Some of these top artists’ global success has played a significant role in propelling Afrobeat to the forefront of the international music scene; however, these artists are choosing to produce their music outside of Nigeria, prompting other artists to look abroad, resulting in a decline in the quality of local music as fewer talented artists work in Nigeria.
This has made it more difficult for new artists to break through.
Jideofor Okoro, co-founder and COO at Josplay & African Music Library, said lack of opportunities and proper recognition due to poor local infrastructure has resulted in these artists looking abroad.
He said: “These artists understand what it means to win a Grammy, global acclaim, more money, more respect, and overall open doors. The likes of AFRIMA, Headies and KORA are yet to deliver such significant value for their awards.
“It should come as no surprise that there Molaren’t as many recording studios, concert venues, or streaming platforms that prioritise equal opportunities for these artists. Local media also lacks the global reach needed to promote their music, which is why they seek out foreign media. It could also be a personal preference, among other things. The common denominators in all of this are ambition and the dynamic nature of music success determinants. Those who are ambitious will always find methods to adapt.”
He went on to say that artists who do not have the resources to perform in foreign countries face greater competition than those who do. For example, shooting a video with Boy Director in another country costs a lot of money, and this is gradually becoming the norm as fewer emerging artists can afford it.
“We are rapidly losing intricate elements of our musical culture to indiscriminate culture exchange out there. Originality is waning, and that’s worrisome. The local guys still got it together though. Notwithstanding, the heavy foreign plays have brought attention to the local music industry. Big record labels are hustling to sign local artists and acquire catalogues,” he said.
As artists gain recognition abroad, they often find themselves faced with opportunities for greater exposure, larger audiences, and increased financial rewards. This lure of success, coupled with the perception that the grass is greener on the other side, has led many talented musicians to leave their local music scenes behind.
According to Motolani Alake, a music executive, there is both good and bad influence on these performers looking abroad. There has been an astounding level of growth in the music industry, with more money going into the industry.

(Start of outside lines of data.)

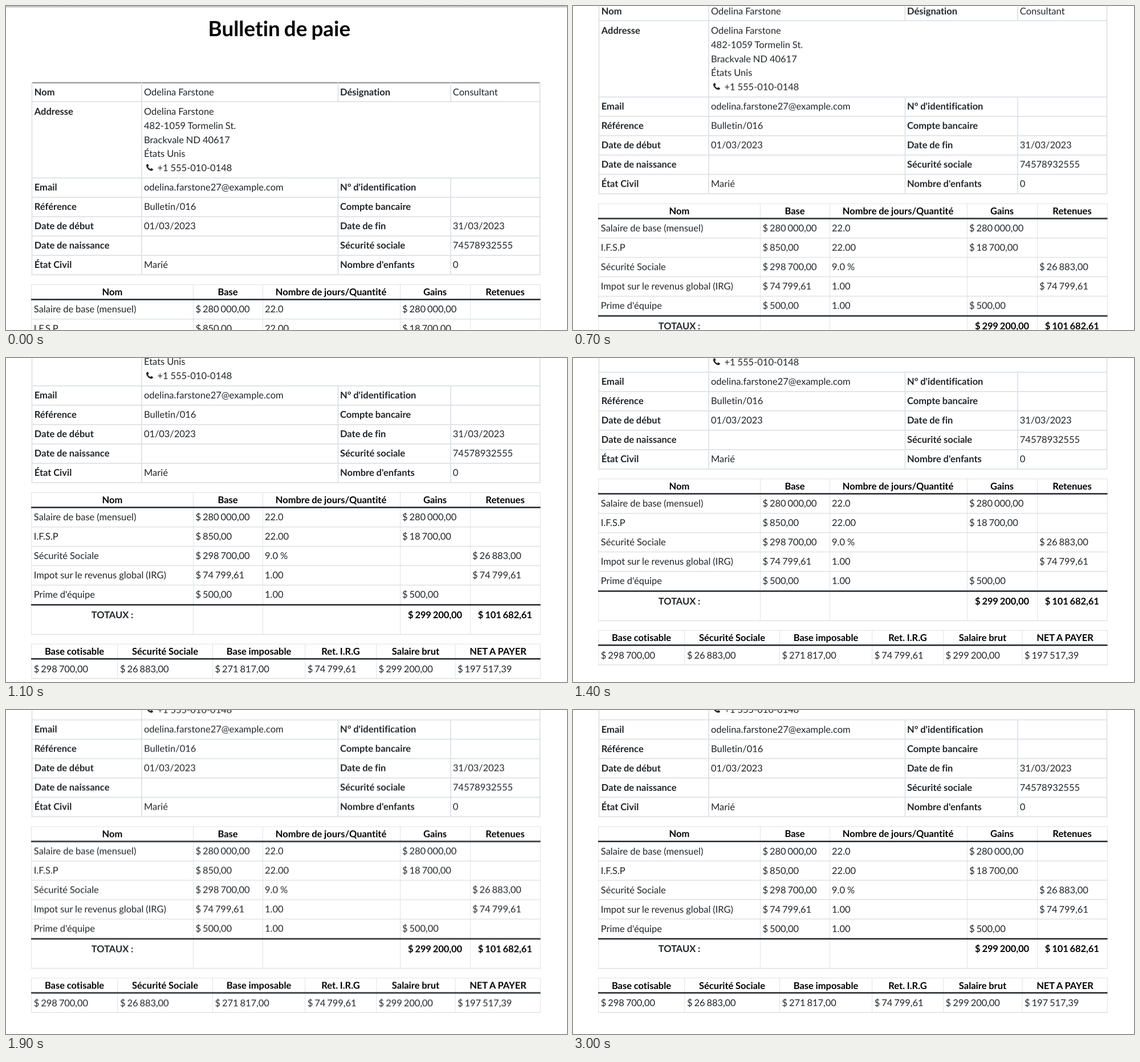
An HTML page that plays this animation: 984x569 px, repeating every 3.2 s.

```html
<!DOCTYPE html>
<html lang="fr">
<head>
<meta charset="utf-8">
<title>Bulletin de paie</title>
<style>
  html, body { margin: 0; width: 100%; height: 100%; overflow: hidden; background: #fff; }
  svg { display: block; width: 984px; height: 569px; background: #fff; isolation: isolate; }
  text {
    font: 16.5px Lato, "Open Sans", sans-serif;
    font-variant-ligatures: none;
    word-spacing: -.02em;
    fill: #212529;
    text-rendering: geometricPrecision;
  }
  .b { font-weight: 700; }
  .k { fill: #000; }
  .c { text-anchor: middle; }
  .num { word-spacing: -.065em; letter-spacing: -.005em; }
  .title { font-size: 36.8px; word-spacing: -.05em; }
  #page { animation: scroll 3200ms infinite; }
  #flash { fill: #f00; mix-blend-mode: screen; animation: flash 3200ms step-end infinite; }
  @keyframes scroll {
    0% { transform: translateY(0); animation-timing-function: step-end; }
    15.625% { transform: translateY(0); animation-timing-function: steps(5, start); }
    31.25% { transform: translateY(-237px); animation-timing-function: steps(5, start); }
    46.875% { transform: translateY(-277px); animation-timing-function: steps(5, start); }
    62.5%, 100% { transform: translateY(-284.6px); }
  }
  @keyframes flash {
    0%, 81.25%, 93.75%, 100% { visibility: hidden; }
    75%, 87.5% { visibility: visible; }
  }
</style>
</head>
<body>
<svg viewBox="0 0 984 569">
  <defs>
    <linearGradient id="shade" x2="0" y2="1">
      <stop offset="0" stop-color="#b4b4b4"/>
      <stop offset="1" stop-color="#fff"/>
    </linearGradient>
  </defs>
  <g id="page">
    <rect width="984" height="4" fill="url(#shade)"/>
    <text class="title b k c" x="479.3" y="53">Bulletin de paie</text>
  </g>
  <rect id="flash" x="47" y="371" width="770" height="23"/>
</svg>
<script>
const NS = 'http://www.w3.org/2000/svg';
const page = document.getElementById('page');
const LIGHT = '#dee2e6', DARK = '#212529';

function add(tag, attrs, content = '') {
  const el = document.createElementNS(NS, tag);
  for (const key in attrs) el.setAttribute(key, attrs[key]);
  el.textContent = content;
  page.append(el);
}
const rect = (x, y, width, height, fill = LIGHT) => add('rect', { x, y, width, height, fill });

// Amounts and dates are set tighter than words
function text(x, y, content, cls = '') {
  if (/^\$|\d\/\d/.test(content)) cls += ' num';
  if (content) add('text', { x, y, class: cls }, content);
}
const row = (xs, y, cells, cls) => cells.forEach((cell, i) => text(xs[i], y, cell, cls));

// Employee details
const PITCH = 33.95;
rect(46, 134.4, 891, 1, DARK);
for (const y of [168, 302, 336, 370, 404, 438, 472]) rect(44.6, y - 1, 892.6, 1.8);
for (const x of [44.6, 237, 935.6]) rect(x, 134.4, 1.8, 338);
for (const x of [581.6, 779]) {
  rect(x, 134.4, 1.8, 33.6);
  rect(x, 302, 1.8, 170);
}

const labelX = [49.8, 586], valueX = [242, 783.8];
function details(y, label1, value1, label2, value2) {
  row(labelX, y, [label1, label2], 'b');
  row(valueX, y, [value1, value2]);
}
details(157.3, 'Nom', 'Odelina Farstone', 'Désignation', 'Consultant');
details(191.2, 'Addresse', '', '', '');
['Odelina Farstone', '482-1059 Tormelin St.', 'Brackvale ND 40617', 'États Unis']
  .forEach((line, i) => text(242, 191.2 + i * 24.72, line));
text(265.4, 290, '+1 555-010-0148');
add('path', {
  transform: 'translate(245.8 277)', fill: DARK,
  d: 'M3 .3C1 .8 0 2 .2 3.6C.7 8 5 12 9 12.4C11 12.5 12 11.5 12.3 9.6L9 7.8L7.3 9.3C5.5 8.5 4 7 3.2 5.3L4.8 3.6Z'
});
[
  ['Email', 'odelina.farstone27@example.com', "N° d'identification", ''],
  ['Référence', 'Bulletin/016', 'Compte bancaire', ''],
  ['Date de début', '01/03/2023', 'Date de fin', '31/03/2023'],
  ['Date de naissance', '', 'Sécurité sociale', '74578932555'],
  ['État Civil', 'Marié', "Nombre d'enfants", '0']
].forEach((cells, i) => details(324.4 + i * PITCH, ...cells));

// Grid shared by the two amount tables
function grid(columns, top, bottom, thin, thick) {
  for (const x of columns) rect(x - 0.5, top, 1, bottom - top);
  rect(44, top, 893.5, 1);
  for (const y of thin) rect(44, y - 0.7, 893.5, 1.5);
  for (const y of thick) rect(44, y - 1.2, 893.5, 2.5, DARK);
}

// Pay lines
grid([44.7, 328.5, 450.5, 691.5, 814.5, 937.3], 488.8, 738.8,
  [549.7, 583.6, 617.5, 651.7, 738.4], [515.4, 686.4]);
row([186.5, 389, 570, 752.5, 875.5], 508.1,
  ['Nom', 'Base', 'Nombre de jours/Quantité', 'Gains', 'Retenues'], 'b k c');
[
  ['Salaire de base (mensuel)', '$ 280 000,00', '22.0', '$ 280 000,00', ''],
  ['I.F.S.P', '$ 850,00', '22.00', '$ 18 700,00', ''],
  ['Sécurité Sociale', '$ 298 700,00', '9.0 %', '', '$ 26 883,00'],
  ['Impot sur le revenus global (IRG)', '$ 74 799,61', '1.00', '', '$ 74 799,61'],
  ["Prime d'équipe", '$ 500,00', '1.00', '$ 500,00', '']
].forEach((cells, i) => row([48.8, 332.4, 454, 695, 818], 538.4 + i * PITCH, cells));
text(186.5, 709.5, 'TOTAUX :', 'b c');
row([752.5, 875.3], 709.5, ['$ 299 200,00', '$ 101 682,61'], 'b k c');

// Summary
grid([44.7, 195.8, 362.5, 524.7, 649.7, 788, 937.3], 754.8, 816.2, [815.7], [781.3]);
row([120, 279, 443.5, 587, 718.5, 863], 774.3,
  ['Base cotisable', 'Sécurité Sociale', 'Base imposable', 'Ret. I.R.G', 'Salaire brut', 'NET A PAYER'], 'b k c');
row([48.8, 199.9, 366.5, 528.7, 653.6, 792], 804.6,
  ['$ 298 700,00', '$ 26 883,00', '$ 271 817,00', '$ 74 799,61', '$ 299 200,00', '$ 197 517,39']);
</script>
</body>
</html>
```
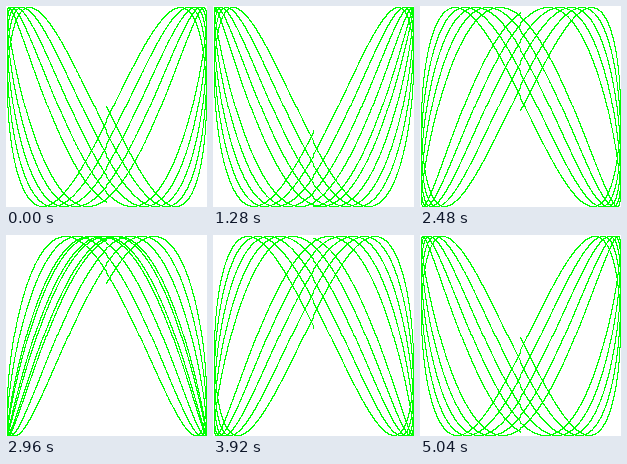
These frames come from a looping animation (201x201 px, 5.12 s). An HTML page with a canvas:

```html
<!DOCTYPE html>
<html lang="en">
<head>
<meta charset="utf-8">
<title>Lissajous</title>
<style>
  html, body { margin: 0; width: 100%; height: 100%; overflow: hidden; background: #fff; }
  canvas { display: block; }
</style>
</head>
<body>
<canvas id="stage" width="201" height="201"></canvas>
<script>
const SIZE = 100, SIDE = 2 * SIZE + 1;
const CYCLES = 5, STEP = 0.001;
const FREQ = 2 + 0.13 / Math.PI; // relative frequency of the vertical oscillator
const STEPS = 64, DELAY = 80, PHASE_STEP = 0.1;
const WHITE = 0xffffffff, GREEN = 0xff00ff00;

const ctx = document.getElementById('stage').getContext('2d');
const image = ctx.createImageData(SIDE, SIDE);
const pixels = new Uint32Array(image.data.buffer);

// Truncates toward zero, so the curve covers pixels 1 to 200.
const toPixel = v => SIZE + Math.trunc(v * SIZE + 0.5);

function draw(phase) {
  pixels.fill(WHITE);
  for (let t = 0; t < CYCLES * 2 * Math.PI; t += STEP) {
    const x = toPixel(Math.sin(t));
    const y = toPixel(Math.sin(t * FREQ + phase));
    pixels[y * SIDE + x] = GREEN;
  }
  ctx.putImageData(image, 0, 0);
}

const start = performance.now();
let shown = -1;

function tick() {
  const elapsed = Math.max(0, performance.now() - start);
  const step = Math.floor(elapsed / DELAY) % STEPS;
  if (step !== shown) {
    shown = step;
    draw(step * PHASE_STEP);
  }
  requestAnimationFrame(tick);
}
tick();
</script>
</body>
</html>
```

He said: “The negative part is the ecosystem is not growing as much as it should grow. The top artists are owned by foreign companies. The Nigeria record labels are not as there anymore but there are also a few that are successful like the Mavin Record and YBNL Nations but they also have to partner with foreign companies to succeed globally.
“The biggest problem is that Nigerian music is not really that successful but the artists are. There’s no proper structure to build the industry as Afrobeat is getting known worldwide.”
He said it is not a negative impact that artists are taking their talent abroad because opportunities are coming.
“It is how well we handle it. What we must do is maximise it to benefit the industry in the long and short term, and how we can have a sustainable industry, how we can have money in this industry where our firms own our music even though foreign companies can license it.”
Afrobeat international success has undoubtedly brought African music to the forefront of the global music industry, with artists such as Burna Boy, Wizkid, and Davido captivating audiences worldwide.
However, preserving the authenticity and roots of the genre amidst its increasing commercialisation has become a problem in the industry according to findings.
“There’s a need to create a supportive ecosystem for artists, create a more attractive and supportive environment which will help to reverse the trend of talent seeking opportunities abroad,” said Oyinda Olukanni, music marketer/artiste manager and co-founder of Party Monkz Entertainment.